**EXERCISE:** Please retype the data below line for line and leave out every picture.

Stored data:
***

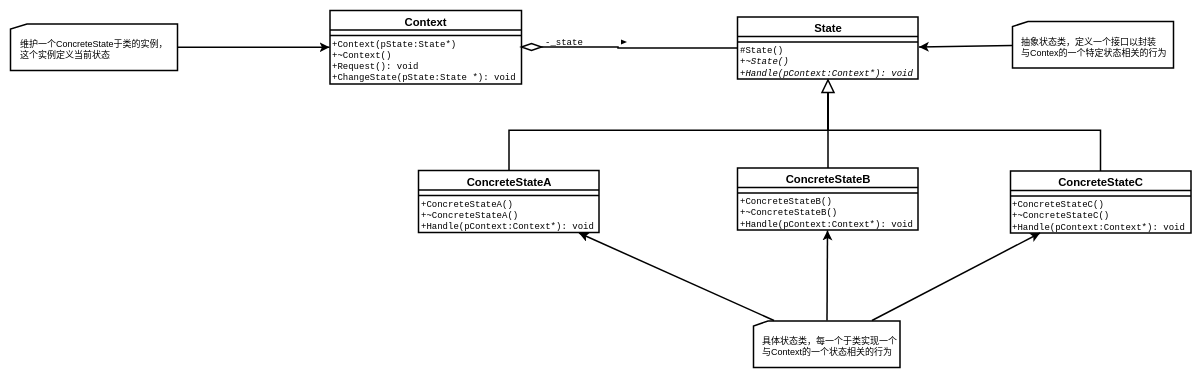
<!DOCTYPE html>
<html lang="zh-CN">
<head>
<meta charset="utf-8">
<title>State pattern class diagram</title>
<style>
:root { --ink: #000; --paper: #fff; }
* { box-sizing: border-box; margin: 0; padding: 0; }
html, body { width: 1200px; height: 379px; overflow: hidden; background: var(--paper); }
.diagram { position: relative; width: 1200px; height: 379px; overflow: hidden; color: var(--ink); }
.lines { position: absolute; left: 0; top: 0; fill: none; stroke: var(--ink); stroke-width: 1.5; }
.lines .solid { fill: var(--ink); stroke: none; }
.lines .hollow { fill: var(--paper); }
.class { position: absolute; display: flex; flex-direction: column; width: 180px; }
.class h2 { height: 25px; font: bold 11.3px/23px "Liberation Sans", Arial, sans-serif; text-align: center; }
.class ul { list-style: none; padding: 4px 0 0 2px; font: 9px/11.3px "Liberation Mono", monospace; white-space: nowrap; }
.class li { height: 11.3px; }
.abstract { font-style: italic; }
.note { position: absolute; font: 9px/11.3px "Liberation Sans", "Noto Sans CJK SC", sans-serif; white-space: nowrap; }
.note span { display: block; height: 11.3px; }
.role { position: absolute; left: 545px; top: 37.5px; font: 9px/11px "Liberation Mono", monospace; }
#context { left: 330px; top: 10.5px; width: 191px; }
#state { left: 738px; top: 17px; }
#state-a { left: 419px; top: 170.5px; }
#state-b { left: 738px; top: 168px; }
#state-c { left: 1010px; top: 171px; width: 181px; }
#note-context { left: 20px; top: 39px; }
#note-state { left: 1021px; top: 37px; }
#note-concrete { left: 762px; top: 336px; }
</style>
</head>
<body>
<main class="diagram">
  <svg class="lines" width="1200" height="379" viewBox="0 0 1200 379" aria-hidden="true">
    <defs>
      <marker id="arrow" markerUnits="userSpaceOnUse" markerWidth="12" markerHeight="12" refX="10" refY="5" orient="auto">
        <path class="solid" d="M0 0L10 5L0 10L2.5 5Z"/>
      </marker>
      <g id="class-frame">
        <rect width="180.5" height="62"/>
        <path d="M0 19.5H180.5M0 25H180.5"/>
      </g>
    </defs>

    <g id="class-frames">
      <rect x="330" y="10.5" width="191.5" height="73.5"/>
      <path d="M330 30H521.5M330 35.5H521.5"/>
      <use href="#class-frame" x="737.5" y="17"/>
      <use href="#class-frame" x="418.5" y="170.5"/>
      <use href="#class-frame" x="737.5" y="168"/>
      <use href="#class-frame" x="1010.5" y="171"/>
    </g>

    <g id="note-frames">
      <path d="M27 24H177.5V70.5H10.5V29Z"/>
      <path d="M1028 21.5H1173.5V68H1012.5V26.5Z"/>
      <path d="M768 321H900V367.5H753.5V326Z"/>
    </g>

    <g id="aggregation">
      <path d="M541 47H618V48H738"/>
      <polygon class="hollow" points="521.5,47 531.5,43.5 541.5,47 531.5,50.5"/>
      <polygon class="solid" points="621,39.5 627,42 621,44.5"/>
    </g>

    <g id="inheritance">
      <path d="M509 170V130.3H1100.5V171M828 92V168"/>
      <path d="M828 92V130" stroke-width="2"/>
      <polygon class="hollow" points="828,80 834,92.5 822,92.5"/>
    </g>

    <g id="note-links" marker-end="url(#arrow)">
      <path d="M178 47.3H329.5"/>
      <path d="M1012 45.5L919 47"/>
      <path d="M774 320.5L579 233"/>
      <path d="M827 320.5L827.5 230.5"/>
      <path d="M872 320.5L1040 233"/>
    </g>
  </svg>

  <section class="class" id="context">
    <h2>Context</h2>
    <ul>
      <li>+Context(pState:State*)</li>
      <li>+~Context()</li>
      <li>+Request(): void</li>
      <li>+ChangeState(pState:State *): void</li>
    </ul>
  </section>

  <section class="class" id="state">
    <h2>State</h2>
    <ul>
      <li>#State()</li>
      <li class="abstract">+~State()</li>
      <li class="abstract">+Handle(pContext:Context*): void</li>
    </ul>
  </section>

  <section class="class" id="state-a">
    <h2>ConcreteStateA</h2>
    <ul>
      <li>+ConcreteStateA()</li>
      <li>+~ConcreteStateA()</li>
      <li>+Handle(pContext:Context*): void</li>
    </ul>
  </section>

  <section class="class" id="state-b">
    <h2>ConcreteStateB</h2>
    <ul>
      <li>+ConcreteStateB()</li>
      <li>+~ConcreteStateB()</li>
      <li>+Handle(pContext:Context*): void</li>
    </ul>
  </section>

  <section class="class" id="state-c">
    <h2>ConcreteStateC</h2>
    <ul>
      <li>+ConcreteStateC()</li>
      <li>+~ConcreteStateC()</li>
      <li>+Handle(pContext:Context*): void</li>
    </ul>
  </section>

  <span class="role">-_state</span>

  <p class="note" id="note-context"><span>维护一个ConcreteState于类的实例，</span><span>这个实例定义当前状态</span></p>
  <p class="note" id="note-state"><span>抽象状态类，定义一个接口以封装</span><span>与Contex的一个特定状态相关的行为</span></p>
  <p class="note" id="note-concrete"><span>具体状态类，每一个于类实现一个</span><span>与Context的一个状态相关的行为</span></p>
</main>
</body>
</html>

***

**RESULT FOR THIS EXERCISE:**
<!DOCTYPE html>
<html lang="zh-CN">
<head>
<meta charset="utf-8">
<title>State pattern class diagram</title>
<style>
:root { --ink: #000; --paper: #fff; }
* { box-sizing: border-box; margin: 0; padding: 0; }
html, body { width: 1200px; height: 379px; overflow: hidden; background: var(--paper); }
.diagram { position: relative; width: 1200px; height: 379px; overflow: hidden; color: var(--ink); }
.lines { position: absolute; left: 0; top: 0; fill: none; stroke: var(--ink); stroke-width: 1.5; }
.lines .solid { fill: var(--ink); stroke: none; }
.lines .hollow { fill: var(--paper); }
.class { position: absolute; display: flex; flex-direction: column; width: 180px; }
.class h2 { height: 25px; font: bold 11.3px/23px "Liberation Sans", Arial, sans-serif; text-align: center; }
.class ul { list-style: none; padding: 4px 0 0 2px; font: 9px/11.3px "Liberation Mono", monospace; white-space: nowrap; }
.class li { height: 11.3px; }
.abstract { font-style: italic; }
.note { position: absolute; font: 9px/11.3px "Liberation Sans", "Noto Sans CJK SC", sans-serif; white-space: nowrap; }
.note span { display: block; height: 11.3px; }
.role { position: absolute; left: 545px; top: 37.5px; font: 9px/11px "Liberation Mono", monospace; }
#context { left: 330px; top: 10.5px; width: 191px; }
#state { left: 738px; top: 17px; }
#state-a { left: 419px; top: 170.5px; }
#state-b { left: 738px; top: 168px; }
#state-c { left: 1010px; top: 171px; width: 181px; }
#note-context { left: 20px; top: 39px; }
#note-state { left: 1021px; top: 37px; }
#note-concrete { left: 762px; top: 336px; }
</style>
</head>
<body>
<main class="diagram">
  <svg class="lines" width="1200" height="379" viewBox="0 0 1200 379" aria-hidden="true">
    <defs>
      <marker id="arrow" markerUnits="userSpaceOnUse" markerWidth="12" markerHeight="12" refX="10" refY="5" orient="auto">
        <path class="solid" d="M0 0L10 5L0 10L2.5 5Z"/>
      </marker>
      <g id="class-frame">
        <rect width="180.5" height="62"/>
        <path d="M0 19.5H180.5M0 25H180.5"/>
      </g>
    </defs>

    <g id="class-frames">
      <rect x="330" y="10.5" width="191.5" height="73.5"/>
      <path d="M330 30H521.5M330 35.5H521.5"/>
      <use href="#class-frame" x="737.5" y="17"/>
      <use href="#class-frame" x="418.5" y="170.5"/>
      <use href="#class-frame" x="737.5" y="168"/>
      <use href="#class-frame" x="1010.5" y="171"/>
    </g>

    <g id="note-frames">
      <path d="M27 24H177.5V70.5H10.5V29Z"/>
      <path d="M1028 21.5H1173.5V68H1012.5V26.5Z"/>
      <path d="M768 321H900V367.5H753.5V326Z"/>
    </g>

    <g id="aggregation">
      <path d="M541 47H618V48H738"/>
      <polygon class="hollow" points="521.5,47 531.5,43.5 541.5,47 531.5,50.5"/>
      <polygon class="solid" points="621,39.5 627,42 621,44.5"/>
    </g>

    <g id="inheritance">
      <path d="M509 170V130.3H1100.5V171M828 92V168"/>
      <path d="M828 92V130" stroke-width="2"/>
      <polygon class="hollow" points="828,80 834,92.5 822,92.5"/>
    </g>

    <g id="note-links" marker-end="url(#arrow)">
      <path d="M178 47.3H329.5"/>
      <path d="M1012 45.5L919 47"/>
      <path d="M774 320.5L579 233"/>
      <path d="M827 320.5L827.5 230.5"/>
      <path d="M872 320.5L1040 233"/>
    </g>
  </svg>

  <section class="class" id="context">
    <h2>Context</h2>
    <ul>
      <li>+Context(pState:State*)</li>
      <li>+~Context()</li>
      <li>+Request(): void</li>
      <li>+ChangeState(pState:State *): void</li>
    </ul>
  </section>

  <section class="class" id="state">
    <h2>State</h2>
    <ul>
      <li>#State()</li>
      <li class="abstract">+~State()</li>
      <li class="abstract">+Handle(pContext:Context*): void</li>
    </ul>
  </section>

  <section class="class" id="state-a">
    <h2>ConcreteStateA</h2>
    <ul>
      <li>+ConcreteStateA()</li>
      <li>+~ConcreteStateA()</li>
      <li>+Handle(pContext:Context*): void</li>
    </ul>
  </section>

  <section class="class" id="state-b">
    <h2>ConcreteStateB</h2>
    <ul>
      <li>+ConcreteStateB()</li>
      <li>+~ConcreteStateB()</li>
      <li>+Handle(pContext:Context*): void</li>
    </ul>
  </section>

  <section class="class" id="state-c">
    <h2>ConcreteStateC</h2>
    <ul>
      <li>+ConcreteStateC()</li>
      <li>+~ConcreteStateC()</li>
      <li>+Handle(pContext:Context*): void</li>
    </ul>
  </section>

  <span class="role">-_state</span>

  <p class="note" id="note-context"><span>维护一个ConcreteState于类的实例，</span><span>这个实例定义当前状态</span></p>
  <p class="note" id="note-state"><span>抽象状态类，定义一个接口以封装</span><span>与Contex的一个特定状态相关的行为</span></p>
  <p class="note" id="note-concrete"><span>具体状态类，每一个于类实现一个</span><span>与Context的一个状态相关的行为</span></p>
</main>
</body>
</html>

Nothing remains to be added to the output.